[Records from a data collection]

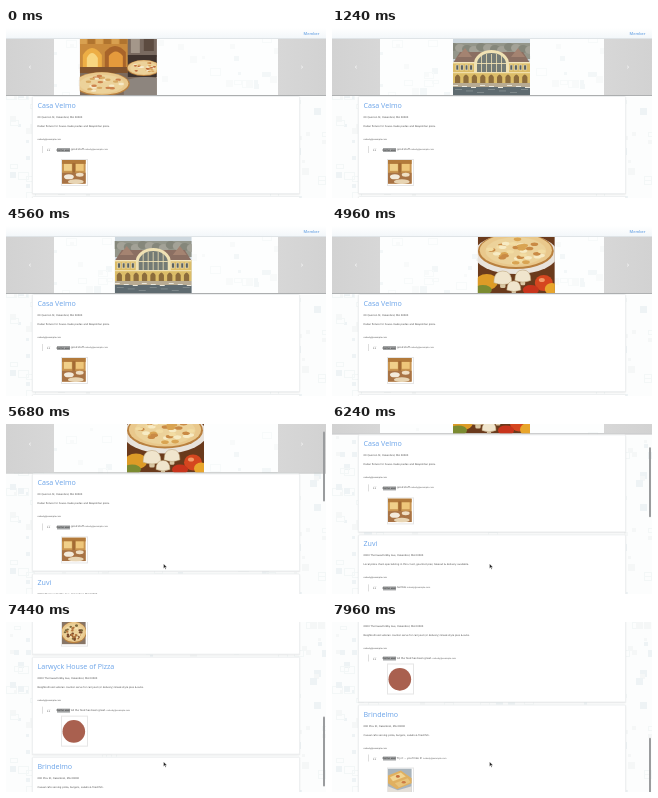
Write an HTML page with a canvas that moves like this. It is 320 px wide and 170 px high and loops after 8000 ms.

```html
<!DOCTYPE html>
<html lang="en">
<head>
<meta charset="utf-8">
<title>Pizza places</title>
<style>
html, body { margin: 0; width: 100%; height: 100%; overflow: hidden; background: #fcfdfd; }
#stage { position: relative; width: 320px; height: 170px; overflow: hidden; font-family: "DejaVu Sans", sans-serif; color: #444; }
#stage * { box-sizing: border-box; }
#backdrop, #page, #cursor, #bar { position: absolute; left: 0; top: 0; }
#page { width: 320px; height: 470px; }
header { position: absolute; width: 320px; height: 11px; background: linear-gradient(#fff, #f3f7fa); border-bottom: 1px solid #dfe4e7; }
header span { position: absolute; right: 6.5px; top: 2.5px; font: 600 3.9px/6px "Open Sans", sans-serif; color: #6ea6e4; }
#carousel { position: absolute; top: 11px; width: 320px; height: 57px; overflow: hidden; background: rgba(255,255,255,.3); border-bottom: 1.5px solid #aeb0b1; }
.slide { position: absolute; left: 121px; top: 0; width: 77px; height: 56px; }
.control { position: absolute; top: 0; width: 48px; height: 56px; background: linear-gradient(90deg, #d2d2d2, #d7d7d7); color: #fff; font: 8px/53px "Open Sans", sans-serif; text-align: center; }
.control.next { right: 0; background: linear-gradient(270deg, #d2d2d2, #d7d7d7); }
.card { position: absolute; left: 26px; width: 268px; height: 98px; background: #fff; border: .5px solid #eef0f1; border-radius: 1.5px; box-shadow: 0 .5px 1.5px rgba(0,0,0,.1); }
.card > * { position: absolute; margin: 0; white-space: nowrap; }
.card h2 { left: 4.5px; top: 3px; font: 500 7.1px/11px "Open Sans", sans-serif; color: #6aa3e8; }
.card p { left: 4.5px; font-size: 2.45px; line-height: 4px; }
.card .mail { font-size: 2.05px; }
.quote { left: 9px; top: 49px; height: 7px; border-left: 1px solid #ddd; padding-left: 13.5px; font-size: 2.5px; line-height: 6px; }
.quote::before { content: "“"; position: absolute; left: 3.5px; top: .5px; font: 9px/9px "Noto Serif", serif; color: #b5b5b5; }
.quote b { font-weight: 400; background: #a2a4a5; padding: .5px 0; color: #222; }
.quote small { font-size: 2.05px; color: #555; }
.thumb { left: 27.5px; top: 61.5px; width: 27px; height: 27px; padding: .7px; background: #fff; border: .5px solid #e6e6e6; }
.thumb.tall { top: 58px; height: 31px; }
.thumb svg { display: block; width: 100%; height: 100%; }
#bar { left: 317px; width: 2.4px; height: 70px; border-radius: 2px; background: #9a9c9e; }
</style>
</head>
<body>
<div id="stage">
  <canvas id="backdrop" width="320" height="170"></canvas>
  <div id="page">
    <header><span>Member</span></header>
    <div id="carousel">
      <svg class="slide" viewBox="0 0 77 56" id="oven"></svg>
      <svg class="slide" viewBox="0 0 77 56" id="boathouse"></svg>
      <svg class="slide" viewBox="0 0 77 56" id="mushroom"></svg>
      <div class="control">‹</div>
      <div class="control next">›</div>
    </div>
  </div>
  <div id="bar"></div>
  <svg id="cursor" width="5" height="7" viewBox="0 0 5 7"><path d="M.5 .3V5L1.6 4 2.4 5.8 3.2 5.4 2.4 3.8H4Z" fill="#222" stroke="#fff" stroke-width=".4"/></svg>
</div>
<script>
const $ = id => document.getElementById(id);
const LOOP = 8000;

const seeded = seed => () => (seed = (seed * 16807) % 2147483647) / 2147483647;
const rect = (x, y, w, h, fill, extra = '') => `<rect x="${x}" y="${y}" width="${w}" height="${h}" fill="${fill}" ${extra}/>`;
const oval = (x, y, rx, ry, fill) => `<ellipse cx="${x}" cy="${y}" rx="${rx}" ry="${ry}" fill="${fill}"/>`;
const path = (d, fill, extra = '') => `<path d="${d}" fill="${fill}" ${extra}/>`;
const repeat = (n, draw) => Array.from({ length: n }, (_, i) => draw(i)).join('');

function pizza(x, y, rx, ry, seed, colors, count = 24) {
  const rnd = seeded(seed);
  return oval(x, y, rx, ry, '#b9803f') + oval(x, y - ry * .04, rx * .95, ry * .93, '#e9c88c') +
    oval(x, y, rx * .8, ry * .77, '#ecd29a') +
    repeat(count, i => {
      const a = rnd() * 6.28, r = Math.sqrt(rnd()) * .72;
      return oval(x + Math.cos(a) * r * rx, y + Math.sin(a) * r * ry, rx * .1, ry * .1, colors[i % colors.length]);
    });
}

function ovenArt() {
  return rect(0, 0, 77, 56, '#7d6a5c') + rect(0, 0, 48, 32, '#c98a3c') +
    repeat(6, i => rect(i * 8, 0, 7, 5, i % 2 ? '#b0742f' : '#d8a050')) +
    path('M3 30V16Q12 2 22 16V30Z', '#edae45') + path('M7 30V19Q12 9 18 19V30Z', '#f8d680') +
    path('M25 30V13Q35 1 46 13V30Z', '#a8642a') + path('M29 30V17Q36 8 43 17V30Z', '#e59a3c') +
    rect(48, 0, 29, 18, '#796a60') + rect(51, 0, 9, 14, '#a4978a') + rect(64, 0, 10, 12, '#5c4b40') +
    rect(48, 16, 29, 22, '#40342f') + rect(0, 28, 48, 6, '#80532e') +
    pizza(64, 29, 17, 8, 12, ['#f8efd4', '#d8a35c', '#bf6a3c']) +
    path('M44 56V42Q60 36 77 39V56Z', '#8d857e') +
    pizza(22, 45, 28, 12, 7, ['#f6e9c8', '#d8aa64', '#cc814b']);
}

function boathouseArt() {
  const windows = (x, y, n, step) => repeat(n, i => rect(x + i * step, y, 2.6, 5, '#5d6360', 'stroke="#f5ead0" stroke-width=".5"'));
  return rect(0, 0, 77, 56, '#cdd7de') + rect(0, 4, 77, 16, '#94968a') +
    repeat(12, i => oval(i * 7, 8 + (i * 5) % 4, 5, 4, i % 2 ? '#a3a297' : '#85877b')) +
    path('M0 24L7 13H70L77 24Z', '#8b6f62') + path('M5 18L12 9 19 18ZM58 18L65 9 72 18Z', '#a48371') +
    rect(0, 23, 77, 21, '#dcbd68') + rect(0, 23, 77, 1.4, '#f4e7bd') + rect(0, 33, 77, 1.2, '#f1dfaa') +
    path('M21 34V25A17.5 14 0 0 1 56 25V34Z', '#f0e2b4') + path('M24 33V25A14.5 11 0 0 1 53 25V33Z', '#747b75') +
    repeat(5, i => rect(28 + i * 5, 15, .8, 18, '#f0e2b4')) + rect(24, 24, 29, .9, '#f0e2b4') +
    windows(3, 26, 4, 4.6) + windows(57, 26, 4, 4.6) +
    repeat(9, i => path(`M${2 + i * 8.4} 44V38Q${4.6 + i * 8.4} 33 ${7.2 + i * 8.4} 38V44Z`, '#8c6c3c')) +
    rect(0, 44, 77, 4, '#b8ab93') + rect(0, 48, 77, 8, '#5f6b70') +
    repeat(9, i => rect(i * 9, 46 + i % 3, 5, 1, '#ece8dc')) +
    repeat(7, i => rect(i * 11 + 2, 50 + (i % 3) * 1.6, 7, .7, '#8c9697'));
}

function mushroomArt() {
  const mushroom = (x, y, s) => rect(x - s * .3, y, s * .6, s * .9, '#d9c7a4', 'rx="1.5"') +
    path(`M${x - s} ${y + s * .3}Q${x - s} ${y - s} ${x} ${y - s}T${x + s} ${y + s * .3}Q${x} ${y + s * .7} ${x - s} ${y + s * .3}Z`, '#f0e5cd', 'stroke="#b79c70" stroke-width=".5"');
  return rect(0, 0, 77, 56, '#6a3a1c') + oval(38, 17, 42, 20, '#e8e3dc') +
    pizza(38, 14, 38, 18, 31, ['#f7ebc4', '#d9a452', '#c98a45', '#f2dca2'], 36) +
    oval(9, 45, 11, 8, '#dd9b27') + oval(5, 53, 9, 5, '#7b8b31') + oval(66, 46, 9, 8, '#d5461f') +
    oval(64, 43, 3, 2, '#f39a67') + oval(74, 52, 7, 6, '#e8a52b') + oval(53, 53, 8, 5, '#c8341c') +
    mushroom(25, 43, 9) + mushroom(45, 41, 8) + mushroom(36, 51, 7);
}

const wrap = art => `<svg viewBox="0 0 24 24">${art}</svg>`;
const thumbs = {
  room: rect(0, 0, 24, 24, '#c99550') + rect(0, 0, 24, 4, '#b27a3b') + rect(2, 4, 8, 7, '#f0d08a') +
    rect(14, 4, 8, 7, '#eec67a') + rect(10.5, 3, 3, 10, '#a36b34') + rect(0, 13, 24, 11, '#a87345') +
    oval(7, 17, 5, 2.6, '#f3eadb') + oval(18, 15, 4, 2, '#f0dfc4') + oval(14, 22, 8, 2.4, '#e8d5b4'),
  pie: rect(0, 0, 24, 24, '#877566') + pizza(12, 12, 13, 11, 5, ['#7a4a2c', '#f6e2b2', '#b4743d', '#7d6a3c'], 46),
  crest: rect(0, 0, 24, 24, '#fff') + oval(12, 12, 11.5, 11.5, '#a9604f'),
  slices: rect(0, 0, 24, 24, '#a9b4bc') + path('M0 7L13 2 24 10V15L9 21 0 15Z', '#e0b060') +
    path('M2 9L13 4 18 8 5 13Z', '#f1d594') + path('M7 15L20 10 23 14 11 19Z', '#e8c37a') +
    oval(10, 8, 2, 1.4, '#c6703c') + oval(16, 14, 2, 1.3, '#cb7a44') + path('M0 18L10 22 24 18V24H0Z', '#e4dfd8')
};

const places = [
  ['Casa Velmo', '00 Quorren St, Oakenbrel, MA 00000', 'Italian fixture for house-made pastas and Neapolitan pizza.', 'good stuff', 'room'],
  ['Zuvi', '0000 Thornwexfordby Ave, Oakenbrel, MA 00000', 'Local pizza chain specializing in thin-crust, gourmet pies; takeout & delivery available.', 'terrible', 'pie'],
  ['Larwyck House of Pizza', '0000 Thornwexfordby Ave, Oakenbrel, MA 00000', 'Neighborhood veteran counter serve for carryout (or delivery) Greek-style pies & subs.', 'All the food has been great.', 'crest'],
  ['Brindelmo', '000 Plov St, Oakenbrel, MA 00000', 'Casual cafe serving pizza, burgers, salads & fried fish.', "Try it ... you'll like it!", 'slices']
];

$('page').insertAdjacentHTML('beforeend', places.map(([name, address, about, comment, art], i) => `
  <section class="card" style="top:${68 + i * 100}px">
    <h2>${name}</h2>
    <p style="top:18.5px">${address}</p>
    <p style="top:27.8px">${about}</p>
    <p class="mail" style="top:40.3px">nobody@example.com</p>
    <div class="quote"><b>Demo user</b> ${comment} <small>nobody@example.com</small></div>
    <div class="thumb${art === 'crest' ? ' tall' : ''}">${wrap(thumbs[art])}</div>
  </section>`).join(''));

$('oven').innerHTML = ovenArt();
$('boathouse').innerHTML = boathouseArt();
$('mushroom').innerHTML = mushroomArt();

// Faint scattered blocks behind the page.
function paintBackdrop() {
  const ctx = $('backdrop').getContext('2d'), rnd = seeded(41);
  ctx.fillStyle = '#fcfdfd';
  ctx.fillRect(0, 0, 320, 170);
  for (let i = 0; i < 200; i++) {
    const x = Math.floor(rnd() * 80) * 4, y = Math.floor(rnd() * 43) * 4, size = 3 + Math.floor(rnd() * 5);
    ctx.fillStyle = ctx.strokeStyle = ['#f3f7f7', '#eef3f5', '#f5f7f7'][i % 3];
    if (i % 3) ctx.fillRect(x, y, size, size);
    else ctx.strokeRect(x + .5, y + .5, size + 3, size);
  }
}
paintBackdrop();

const clamp = v => Math.max(0, Math.min(1, v));

// cubic-bezier(.42, 0, .58, 1), solved by bisection
function easeInOut(x) {
  let lo = 0, hi = 1;
  for (let i = 0; i < 24; i++) {
    const s = (lo + hi) / 2, r = 1 - s;
    if (1.26 * r * r * s + 1.74 * r * s * s + s ** 3 < x) lo = s; else hi = s;
  }
  return lo * lo * (3 - 2 * lo);
}

// time, offset, speed in px per ms
const scrollSteps = [[5160, 0, 0], [5680, 18.5, .055], [6240, 57.5, .1], [6960, 166, .15], [7960, 285.5, .07]];
function scrollAt(t) {
  if (t <= scrollSteps[0][0]) return 0;
  const i = scrollSteps.findIndex(step => t < step[0]);
  if (i < 0) return scrollSteps.at(-1)[1];
  const [t0, y0, v0] = scrollSteps[i - 1], [t1, y1, v1] = scrollSteps[i];
  const d = t1 - t0, u = (t - t0) / d, u2 = u * u, u3 = u2 * u;
  return y0 * (2 * u3 - 3 * u2 + 1) + v0 * d * (u3 - 2 * u2 + u) + y1 * (3 * u2 - 2 * u3) + v1 * d * (u3 - u2);
}

const slides = ['oven', 'boathouse', 'mushroom'].map($);
function render(t) {
  const position = easeInOut(clamp((t + 159) / 600)) + easeInOut(clamp((t - 4478) / 600));
  slides.forEach((slide, i) => slide.style.transform = `translateX(${(i - position) * 320}px)`);
  const scroll = scrollAt(t);
  $('page').style.transform = `translateY(${-scroll}px)`;
  $('bar').style.transform = `translateY(${scroll * .405}px)`;
  $('bar').style.opacity = clamp((t - 5100) / 80);
  const enter = easeInOut(clamp((t - 4960) / 200));
  $('cursor').style.transform = `translate(157px, ${172 - enter * 32.5}px)`;
}

const start = performance.now();
function tick() {
  render((performance.now() - start) % LOOP);
  requestAnimationFrame(tick);
}
tick();
</script>
</body>
</html>
```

DIRECTIONS.
Which lines in the records above contain the word "font"? Copy each one.

FINISHED TASK.
#stage { position: relative; width: 320px; height: 170px; overflow: hidden; font-family: "DejaVu Sans", sans-serif; color: #444; }
header span { position: absolute; right: 6.5px; top: 2.5px; font: 600 3.9px/6px "Open Sans", sans-serif; color: #6ea6e4; }
.control { position: absolute; top: 0; width: 48px; height: 56px; background: linear-gradient(90deg, #d2d2d2, #d7d7d7); color: #fff; font: 8px/53px "Open Sans", sans-serif; text-align: center; }
.card h2 { left: 4.5px; top: 3px; font: 500 7.1px/11px "Open Sans", sans-serif; color: #6aa3e8; }
.card p { left: 4.5px; font-size: 2.45px; line-height: 4px; }
.card .mail { font-size: 2.05px; }
.quote { left: 9px; top: 49px; height: 7px; border-left: 1px solid #ddd; padding-left: 13.5px; font-size: 2.5px; line-height: 6px; }
.quote::before { content: "“"; position: absolute; left: 3.5px; top: .5px; font: 9px/9px "Noto Serif", serif; color: #b5b5b5; }
.quote b { font-weight: 400; background: #a2a4a5; padding: .5px 0; color: #222; }
.quote small { font-size: 2.05px; color: #555; }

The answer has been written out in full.